→ PROBLEM DESCRIPTION
Quote the records beneath, complete and exact. Leave out images.

--------------------------------

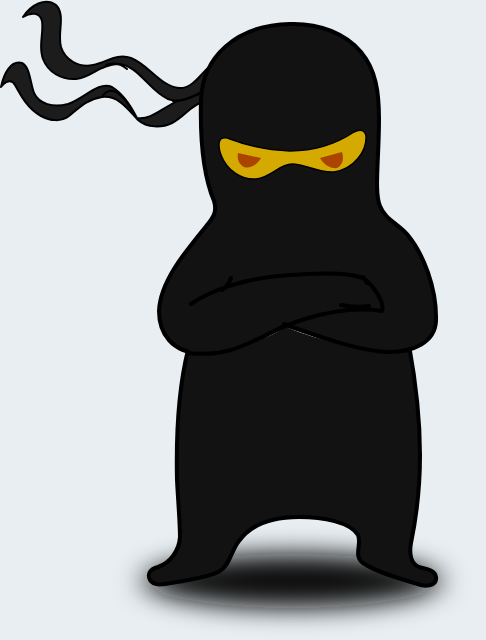
<!DOCTYPE html>
<html lang="en">
<head>
<meta charset="utf-8">
<title>Ninja</title>
<style>
:root {
  --sky: #e8eef2;
  --cloth: #121212;
  --ribbon: #1c1c1c;
  --ink: #000;
  --mask: #d4aa00;
  --iris: #aa4400;
}
html, body { margin: 0; height: 100%; overflow: hidden; background: var(--sky); }
.ninja { display: block; width: 486px; height: 640px; background: var(--sky); }
.outline { stroke: var(--ink); stroke-linejoin: round; stroke-linecap: round; }
.cloth { fill: var(--cloth); stroke-width: 4; }
.ribbon { fill: var(--ribbon); stroke-width: 2; }
.fold { fill: none; stroke-width: 4; }
.eye-slit { fill: var(--mask); stroke-width: 1.5; }
.iris { fill: var(--iris); }
</style>
</head>
<body>
<svg class="ninja" viewBox="0 0 486 640" role="img" aria-label="Cartoon ninja standing with folded arms">
  <defs>
    <filter id="soft" x="-30%" y="-80%" width="160%" height="260%">
      <feGaussianBlur stdDeviation="15 13"/>
    </filter>
  </defs>

  <ellipse id="ground-shadow" cx="292" cy="581" rx="148" ry="27" fill="#0a0d0c" filter="url(#soft)"/>

  <g id="headband-tails" class="outline ribbon">
    <path d="M203 93C192 93 182 98 170 105C158 112 148 120 137 118C132 108 124 94 112 87C98 81 84 99 68 104C53 108 39 104 34 93C30 82 30 67 22 63C11 60 4 73 1 87C5 81 12 79 15 85C21 96 28 109 41 116C50 121 61 122 69 116C78 109 87 99 102 97C118 95 128 109 138 120C147 128 162 128 172 123C184 117 191 105 203 102Z"/>
    <path d="M209 67C200 75 192 89 179 88C160 86 149 65 131 58C117 53 107 62 93 65C79 68 65 60 61 47C57 33 66 15 56 5C45-3 31 5 23 17C31 12 40 12 42 21C44 34 38 46 43 59C48 72 61 80 76 79C92 77 99 65 117 64C138 64 149 91 168 99C181 104 191 97 202 92Z"/>
    <path class="fold" style="stroke-width:2" d="M106 65C114 62 121 64 127 69M102 97C110 84 122 92 134 114M173 101C181 101 191 98 201 93"/>
  </g>

  <path id="body" class="outline cloth" d="M188 350C178 390 176 435 177 480C178 500 180 523 180 537C179 551 170 563 158 567C150 569 147 574 150 580C154 587 166 584 177 582C193 579 210 577 220 571C230 565 231 551 239 541C252 523 274 517 299 517C323 517 350 522 358 535C362 544 353 556 363 563C376 572 400 579 421 585C430 587 437 584 436 577C435 570 426 569 419 567C411 564 409 554 411 543C416 519 420 490 420 455C420 418 416 383 409 345Z"/>

  <path id="head-and-arms" class="outline cloth" d="M290 24C236 25 202 57 201 101C200 140 204 177 214 201C217 211 214 217 207 225C184 253 160 282 159 311C159 334 172 352 201 354C239 357 254 340 286 325C323 338 356 350 384 352C414 353 435 342 436 321C437 288 423 253 407 234C397 223 385 219 380 206C374 192 379 159 379 119C379 92 376 70 361 52C346 34 320 23 290 24Z"/>
  <path id="chest-fill" d="M190 348Q240 355 286 327Q340 350 407 349L409 362H188Z" fill="var(--cloth)"/>

  <g id="folded-arms" class="outline fold">
    <path d="M188 353C240 359 258 333 305 319C331 311 355 307 382 311C385 302 373 285 363 278C343 271 307 274 278 276C245 279 211 290 191 304"/>
    <path d="M222 290Q228 286 231 278M341 305Q356 308 369 306M363 277L367 283"/>
    <path d="M284 324C318 336 357 351 388 352Q399 352 409 350"/>
  </g>

  <g id="eyes">
    <path class="outline eye-slit" d="M223 138C218 139 218 147 221 155C227 171 242 180 256 179C272 177 279 164 292 164C306 164 317 173 334 172C354 169 367 151 366 136C365 130 360 129 354 132C336 144 315 151 290 151C264 150 243 144 230 139Q226 137 223 138Z"/>
    <path class="iris" d="M238 153L261 158C257 165 250 169 244 167C238 164 237 158 238 153Z"/>
    <path class="iris" d="M320 158L342 152C344 158 343 165 337 168C331 169 324 165 320 158Z"/>
  </g>
</svg>
</body>
</html>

--------------------------------

→ REPLY TO THE EXERCISE
<!DOCTYPE html>
<html lang="en">
<head>
<meta charset="utf-8">
<title>Ninja</title>
<style>
:root {
  --sky: #e8eef2;
  --cloth: #121212;
  --ribbon: #1c1c1c;
  --ink: #000;
  --mask: #d4aa00;
  --iris: #aa4400;
}
html, body { margin: 0; height: 100%; overflow: hidden; background: var(--sky); }
.ninja { display: block; width: 486px; height: 640px; background: var(--sky); }
.outline { stroke: var(--ink); stroke-linejoin: round; stroke-linecap: round; }
.cloth { fill: var(--cloth); stroke-width: 4; }
.ribbon { fill: var(--ribbon); stroke-width: 2; }
.fold { fill: none; stroke-width: 4; }
.eye-slit { fill: var(--mask); stroke-width: 1.5; }
.iris { fill: var(--iris); }
</style>
</head>
<body>
<svg class="ninja" viewBox="0 0 486 640" role="img" aria-label="Cartoon ninja standing with folded arms">
  <defs>
    <filter id="soft" x="-30%" y="-80%" width="160%" height="260%">
      <feGaussianBlur stdDeviation="15 13"/>
    </filter>
  </defs>

  <ellipse id="ground-shadow" cx="292" cy="581" rx="148" ry="27" fill="#0a0d0c" filter="url(#soft)"/>

  <g id="headband-tails" class="outline ribbon">
    <path d="M203 93C192 93 182 98 170 105C158 112 148 120 137 118C132 108 124 94 112 87C98 81 84 99 68 104C53 108 39 104 34 93C30 82 30 67 22 63C11 60 4 73 1 87C5 81 12 79 15 85C21 96 28 109 41 116C50 121 61 122 69 116C78 109 87 99 102 97C118 95 128 109 138 120C147 128 162 128 172 123C184 117 191 105 203 102Z"/>
    <path d="M209 67C200 75 192 89 179 88C160 86 149 65 131 58C117 53 107 62 93 65C79 68 65 60 61 47C57 33 66 15 56 5C45-3 31 5 23 17C31 12 40 12 42 21C44 34 38 46 43 59C48 72 61 80 76 79C92 77 99 65 117 64C138 64 149 91 168 99C181 104 191 97 202 92Z"/>
    <path class="fold" style="stroke-width:2" d="M106 65C114 62 121 64 127 69M102 97C110 84 122 92 134 114M173 101C181 101 191 98 201 93"/>
  </g>

  <path id="body" class="outline cloth" d="M188 350C178 390 176 435 177 480C178 500 180 523 180 537C179 551 170 563 158 567C150 569 147 574 150 580C154 587 166 584 177 582C193 579 210 577 220 571C230 565 231 551 239 541C252 523 274 517 299 517C323 517 350 522 358 535C362 544 353 556 363 563C376 572 400 579 421 585C430 587 437 584 436 577C435 570 426 569 419 567C411 564 409 554 411 543C416 519 420 490 420 455C420 418 416 383 409 345Z"/>

  <path id="head-and-arms" class="outline cloth" d="M290 24C236 25 202 57 201 101C200 140 204 177 214 201C217 211 214 217 207 225C184 253 160 282 159 311C159 334 172 352 201 354C239 357 254 340 286 325C323 338 356 350 384 352C414 353 435 342 436 321C437 288 423 253 407 234C397 223 385 219 380 206C374 192 379 159 379 119C379 92 376 70 361 52C346 34 320 23 290 24Z"/>
  <path id="chest-fill" d="M190 348Q240 355 286 327Q340 350 407 349L409 362H188Z" fill="var(--cloth)"/>

  <g id="folded-arms" class="outline fold">
    <path d="M188 353C240 359 258 333 305 319C331 311 355 307 382 311C385 302 373 285 363 278C343 271 307 274 278 276C245 279 211 290 191 304"/>
    <path d="M222 290Q228 286 231 278M341 305Q356 308 369 306M363 277L367 283"/>
    <path d="M284 324C318 336 357 351 388 352Q399 352 409 350"/>
  </g>

  <g id="eyes">
    <path class="outline eye-slit" d="M223 138C218 139 218 147 221 155C227 171 242 180 256 179C272 177 279 164 292 164C306 164 317 173 334 172C354 169 367 151 366 136C365 130 360 129 354 132C336 144 315 151 290 151C264 150 243 144 230 139Q226 137 223 138Z"/>
    <path class="iris" d="M238 153L261 158C257 165 250 169 244 167C238 164 237 158 238 153Z"/>
    <path class="iris" d="M320 158L342 152C344 158 343 165 337 168C331 169 324 165 320 158Z"/>
  </g>
</svg>
</body>
</html>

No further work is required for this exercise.